Collected data
━━━━━━
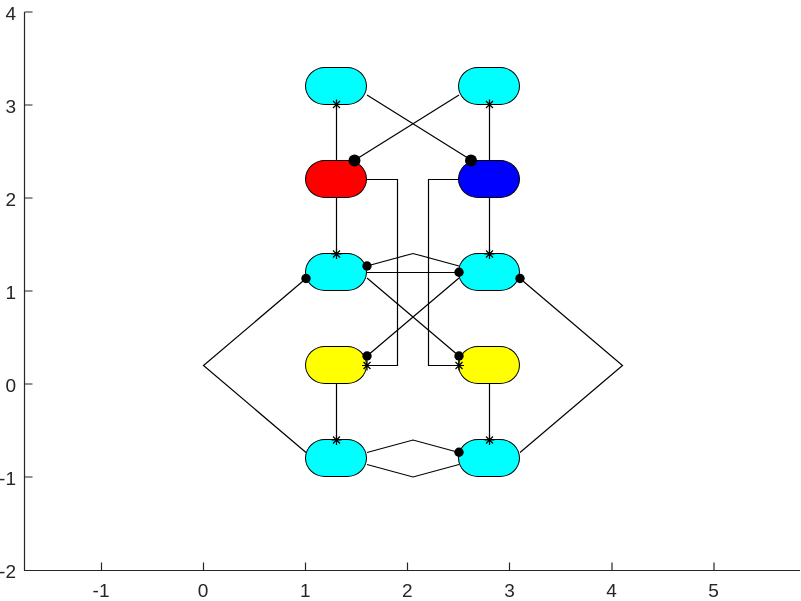
<!DOCTYPE html>
<html lang="en">
<head>
<meta charset="utf-8">
<title>Node network plot</title>
<style>
:root {
  --paper: #fff;
  --axis: #262626;
  --line: #000;
  --cyan: #0ff;
  --red: #f00;
  --blue: #00f;
  --yellow: #ff0;
}
* { box-sizing: border-box; }
html, body { margin: 0; overflow: hidden; }
.plot {
  position: relative;
  width: 801px;
  height: 601px;
  overflow: hidden;
  background: var(--paper);
  color: var(--axis);
  font: 19px/22px "Liberation Sans", Arial, sans-serif;
}
.layer { position: absolute; inset: 0; display: block; }
.axes { fill: none; stroke: var(--axis); stroke-width: 1.2; }
.links { fill: none; stroke: var(--line); stroke-width: 1.2; }
.dots { fill: var(--line); stroke: none; }
.y-labels, .x-labels { position: absolute; display: grid; }
.y-labels {
  left: -4px;
  top: -33px;
  width: 20px;
  grid-template-rows: repeat(7, 93px);
  align-items: center;
  justify-items: end;
}
.x-labels {
  left: 50px;
  top: 580px;
  grid-template-columns: repeat(7, 102.1px);
  justify-items: center;
}
.node {
  position: absolute;
  width: 62px;
  height: 38px;
  border: 1.2px solid var(--line);
  border-radius: 20px / 19px;
  background: var(--cyan);
}
.left { left: 305px; }
.right { left: 458px; }
.row-1 { top: 67px; }
.row-2 { top: 160px; }
.row-3 { top: 253px; }
.row-4 { top: 346px; }
.row-5 { top: 439px; }
.red { background: var(--red); }
.blue { background: var(--blue); }
.yellow { background: var(--yellow); }
</style>
</head>
<body>
<main class="plot">
  <svg class="layer axes" width="801" height="601" viewBox="0 0 801 601" aria-hidden="true">
    <path d="M24.5 12V570.5H800"/>
    <path d="M24.5 12h8M24.5 105h8M24.5 198h8M24.5 291h8M24.5 384h8M24.5 477h8"/>
    <path d="M101.5 570.5v-8M203.5 570.5v-8M305.5 570.5v-8M407.5 570.5v-8M509.5 570.5v-8M612 570.5v-8M714 570.5v-8"/>
  </svg>

  <div class="y-labels">
    <span>4</span><span>3</span><span>2</span><span>1</span><span>0</span><span>-1</span><span>-2</span>
  </div>
  <div class="x-labels">
    <span>-1</span><span>0</span><span>1</span><span>2</span><span>3</span><span>4</span><span>5</span>
  </div>

  <div class="node left row-1"></div>
  <div class="node right row-1"></div>
  <div class="node left row-2 red"></div>
  <div class="node right row-2 blue"></div>
  <div class="node left row-3"></div>
  <div class="node right row-3"></div>
  <div class="node left row-4 yellow"></div>
  <div class="node right row-4 yellow"></div>
  <div class="node left row-5"></div>
  <div class="node right row-5"></div>

  <svg class="layer links" width="801" height="601" viewBox="0 0 801 601" role="img" aria-label="Links between the nodes">
    <defs>
      <path id="star" d="M-5 0H5M0-5V5M-3.5-3.5L3.5 3.5M-3.5 3.5L3.5-3.5"/>
      <circle id="dot" r="4.7"/>
      <circle id="big-dot" r="6"/>
    </defs>
    <g class="vertical-links">
      <path d="M336.5 160V104M489.5 160V104"/>
      <path d="M336.5 198V254M489.5 198V254"/>
      <path d="M336.5 384V440M489.5 384V440"/>
    </g>
    <g class="crossing-links">
      <path d="M367 95L471 160M459 95L355 160"/>
      <path d="M367 278L459 356M459 278L367 356"/>
    </g>
    <g class="side-links">
      <path d="M367 179.5H397.5V365.5H367"/>
      <path d="M459 179.5H428.5V365.5H459"/>
      <path d="M306 278.5L203.5 365.5L306 452.5"/>
      <path d="M520 278.5L622.5 365.5L520 452.5"/>
    </g>
    <g class="pair-links">
      <path d="M367 266L413 253.5L459 266M367 272.5H459"/>
      <path d="M367 452.5L413 440L459 452.5M367 464.5L413 477L459 464.5"/>
    </g>
    <g class="stars">
      <use href="#star" x="336.5" y="104.5"/>
      <use href="#star" x="489.5" y="104.5"/>
      <use href="#star" x="336.5" y="254"/>
      <use href="#star" x="489.5" y="254"/>
      <use href="#star" x="367" y="365.5"/>
      <use href="#star" x="459" y="365.5"/>
      <use href="#star" x="336.5" y="440"/>
      <use href="#star" x="489.5" y="440"/>
    </g>
    <g class="dots">
      <use href="#big-dot" x="354.5" y="160.5"/>
      <use href="#big-dot" x="471" y="160.5"/>
      <use href="#dot" x="367" y="266"/>
      <use href="#dot" x="459" y="272.3"/>
      <use href="#dot" x="306" y="278.5"/>
      <use href="#dot" x="520" y="278.5"/>
      <use href="#dot" x="367" y="356"/>
      <use href="#dot" x="459" y="356"/>
      <use href="#dot" x="459" y="452.3"/>
    </g>
  </svg>
</main>
</body>
</html>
━━━━━━
#### Action item:
How many of the lines above hold "viewBox"? Answer with only the number.

#### Your solution:
2